Whoa, hi there. Sorry for the slow post. I've been cheek-surfing my swivel chair ever since returning from Mt. Whitney in the High Sierra ("pics at 9"). Total deadline catch-up mania as only a freelance media slave can understand. I just shook the dog off my ankle briefly to follow-up on a recent post (Late September Digestation).
It seems as if Michael Raster, the 43-year-old German soloistwho was overdue from his 40-day thru-hike of the remote Muskwa-Kechika region in the Canadian Rockies...did not make it. Raster began his hike on August 1st. Searchers began looking for him on September 12th. Last week, September 24th, different parties of autumn hunters reported finding a dry bag containing Raster's wallet, maps and passport along the Gataga River, and his waterlogged backpack on a sandbank along the Kechika River, 56 miles downstream.
A diary in the backpack leads authorities to suspect that Raster died during or after a high-water crossing of the South Gataga (an upstream fork) on August 9th. If so, he'd traveled a third of his planned 250-km distance in a week, and was moving twice the speed his time frame required. He was golden. However, both rivers would have been higher in early August than last week when Raster's possessions were discovered. His body has not been found, but if alive, Raster has gone more than 50 days without gear or searcher contact.
Since searchers also found a partially destroyed log raft (not a rare sight on northern rivers) they suspect Raster may have used it to try crossing the South Gataga and Gataga near their confluence.

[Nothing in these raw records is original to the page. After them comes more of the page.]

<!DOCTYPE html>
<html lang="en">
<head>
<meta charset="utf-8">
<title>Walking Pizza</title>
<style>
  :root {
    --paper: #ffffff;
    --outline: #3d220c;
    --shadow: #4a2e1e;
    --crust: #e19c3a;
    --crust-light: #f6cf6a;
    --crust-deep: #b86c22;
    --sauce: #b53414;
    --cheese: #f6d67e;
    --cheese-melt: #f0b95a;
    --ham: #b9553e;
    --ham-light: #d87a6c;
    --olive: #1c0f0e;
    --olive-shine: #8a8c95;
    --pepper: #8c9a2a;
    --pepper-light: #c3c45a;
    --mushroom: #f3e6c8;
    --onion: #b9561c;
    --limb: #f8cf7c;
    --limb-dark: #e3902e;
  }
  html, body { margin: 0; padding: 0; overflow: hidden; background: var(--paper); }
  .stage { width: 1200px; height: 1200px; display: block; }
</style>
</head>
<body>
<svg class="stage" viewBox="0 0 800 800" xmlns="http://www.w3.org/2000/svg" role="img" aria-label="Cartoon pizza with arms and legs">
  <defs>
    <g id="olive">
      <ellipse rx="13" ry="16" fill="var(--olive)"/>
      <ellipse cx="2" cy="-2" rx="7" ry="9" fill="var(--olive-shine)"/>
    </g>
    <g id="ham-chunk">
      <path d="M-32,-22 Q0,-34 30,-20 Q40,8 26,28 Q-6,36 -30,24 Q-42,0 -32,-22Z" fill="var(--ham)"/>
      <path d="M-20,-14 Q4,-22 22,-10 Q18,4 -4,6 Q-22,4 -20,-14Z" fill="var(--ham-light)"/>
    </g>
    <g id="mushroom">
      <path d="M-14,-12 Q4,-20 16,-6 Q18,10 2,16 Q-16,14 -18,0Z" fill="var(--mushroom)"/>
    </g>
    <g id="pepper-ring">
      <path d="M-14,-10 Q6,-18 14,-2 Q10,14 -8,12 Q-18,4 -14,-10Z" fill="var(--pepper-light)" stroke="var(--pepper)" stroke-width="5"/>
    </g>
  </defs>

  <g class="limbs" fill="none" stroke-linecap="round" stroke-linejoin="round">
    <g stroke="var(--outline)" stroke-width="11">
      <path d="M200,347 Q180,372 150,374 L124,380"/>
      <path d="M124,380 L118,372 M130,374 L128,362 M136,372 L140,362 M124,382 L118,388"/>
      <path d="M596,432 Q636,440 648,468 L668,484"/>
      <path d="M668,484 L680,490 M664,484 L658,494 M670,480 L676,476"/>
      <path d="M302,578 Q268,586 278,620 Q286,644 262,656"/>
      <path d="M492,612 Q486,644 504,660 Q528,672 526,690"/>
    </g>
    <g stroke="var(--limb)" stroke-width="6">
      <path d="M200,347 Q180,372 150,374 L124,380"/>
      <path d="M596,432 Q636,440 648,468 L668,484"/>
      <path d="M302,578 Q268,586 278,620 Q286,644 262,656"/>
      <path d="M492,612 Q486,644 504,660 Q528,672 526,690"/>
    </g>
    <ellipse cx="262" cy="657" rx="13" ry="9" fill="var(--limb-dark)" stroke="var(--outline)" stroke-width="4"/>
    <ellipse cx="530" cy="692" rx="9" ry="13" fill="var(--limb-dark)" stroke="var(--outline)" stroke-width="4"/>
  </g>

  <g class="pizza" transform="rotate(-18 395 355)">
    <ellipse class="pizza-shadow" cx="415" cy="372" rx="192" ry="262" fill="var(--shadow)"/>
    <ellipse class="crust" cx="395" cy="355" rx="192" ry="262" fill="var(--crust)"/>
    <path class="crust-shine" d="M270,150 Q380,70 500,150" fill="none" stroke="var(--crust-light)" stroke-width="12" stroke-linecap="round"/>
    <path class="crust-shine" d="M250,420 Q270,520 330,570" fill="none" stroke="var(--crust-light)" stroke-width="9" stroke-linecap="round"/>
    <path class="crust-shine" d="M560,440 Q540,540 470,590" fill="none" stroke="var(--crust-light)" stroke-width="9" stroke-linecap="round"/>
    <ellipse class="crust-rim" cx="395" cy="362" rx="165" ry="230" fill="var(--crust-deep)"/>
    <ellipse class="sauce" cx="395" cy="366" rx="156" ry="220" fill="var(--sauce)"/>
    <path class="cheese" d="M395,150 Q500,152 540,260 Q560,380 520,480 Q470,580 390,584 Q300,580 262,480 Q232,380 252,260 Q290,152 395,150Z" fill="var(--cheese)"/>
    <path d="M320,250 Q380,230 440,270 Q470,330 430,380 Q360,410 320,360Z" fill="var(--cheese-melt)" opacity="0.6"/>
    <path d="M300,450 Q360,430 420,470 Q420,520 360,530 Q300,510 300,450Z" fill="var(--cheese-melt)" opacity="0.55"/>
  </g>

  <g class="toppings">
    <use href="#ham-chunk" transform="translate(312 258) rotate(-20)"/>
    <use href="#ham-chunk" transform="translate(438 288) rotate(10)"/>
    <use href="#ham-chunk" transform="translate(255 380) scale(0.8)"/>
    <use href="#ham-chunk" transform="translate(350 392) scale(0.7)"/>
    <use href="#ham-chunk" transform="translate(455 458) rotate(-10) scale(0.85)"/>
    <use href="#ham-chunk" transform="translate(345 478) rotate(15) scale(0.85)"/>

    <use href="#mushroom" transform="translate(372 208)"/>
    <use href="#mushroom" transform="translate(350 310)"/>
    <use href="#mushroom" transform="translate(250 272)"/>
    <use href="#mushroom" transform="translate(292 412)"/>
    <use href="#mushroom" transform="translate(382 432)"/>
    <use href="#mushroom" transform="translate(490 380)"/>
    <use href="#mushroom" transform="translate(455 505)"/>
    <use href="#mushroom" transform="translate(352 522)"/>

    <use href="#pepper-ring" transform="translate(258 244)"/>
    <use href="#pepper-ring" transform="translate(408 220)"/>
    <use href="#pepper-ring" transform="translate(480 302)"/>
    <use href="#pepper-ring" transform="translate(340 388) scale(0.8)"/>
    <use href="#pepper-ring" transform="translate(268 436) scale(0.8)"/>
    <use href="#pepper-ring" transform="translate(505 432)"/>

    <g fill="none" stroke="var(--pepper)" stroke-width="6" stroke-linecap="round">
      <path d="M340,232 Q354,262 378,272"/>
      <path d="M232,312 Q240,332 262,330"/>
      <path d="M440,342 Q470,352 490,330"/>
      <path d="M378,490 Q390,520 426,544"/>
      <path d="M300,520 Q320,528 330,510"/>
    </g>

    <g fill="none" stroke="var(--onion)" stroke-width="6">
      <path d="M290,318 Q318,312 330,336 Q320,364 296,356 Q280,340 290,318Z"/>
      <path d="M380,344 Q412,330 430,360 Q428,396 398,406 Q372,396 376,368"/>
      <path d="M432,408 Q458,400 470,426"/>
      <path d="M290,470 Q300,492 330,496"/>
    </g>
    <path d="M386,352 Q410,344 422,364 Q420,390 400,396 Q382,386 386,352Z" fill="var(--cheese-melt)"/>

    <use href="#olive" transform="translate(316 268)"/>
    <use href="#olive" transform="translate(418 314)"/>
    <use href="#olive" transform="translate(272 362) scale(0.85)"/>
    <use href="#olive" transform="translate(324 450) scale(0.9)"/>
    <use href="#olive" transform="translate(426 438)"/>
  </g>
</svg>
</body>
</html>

Readers contemplating northern adventures - which often involve such crossings - should know that log rafts are impossible to maneuver in all but very calm water. Trust me, I've already lab-hamstered this out, and it is ugggg-leeee. They usually get stuck in the fast main current due to their low float, lumbering weight and high drag. You can't ferry them cross-current to avoid obstacles, or force them into an eddy for landings. Without real oars, you might as well ride Dr. Strangelove's bomb. Swimming a bike-pumped inner tube of gear, kickboard fashion, is usually a better option, despite the pack weight and Aquaman pucker factor.
Other primary fording options should always include waiting for lower water, or searching stubbornly for a better place to cross, especially if you're running ahead of schedule. And then there is turning around and retracing your steps home. Big swift-water swims are riskly, athletic affairs where the action comes fast, strong and final. But most facts of Michael Raster's mishap are unknown. I'm very sorry he didn't make it. Raster had a grand plan, and up until August 9th it was lookin' good.
Hike safe -- Steve Howe
P.S. It's not survival, but I gotta give a twisted nod for attitude to the Seattle armored car robber who gassed the guards down with bear deterrent capsicum spray, grabbed the cash, and escaped by jumping into the Skykomish River with an innertube and floating off - successfully. What's even more twisted is that I can imagine half my Northwest friends doing this. Must be all those triple-shot latte's.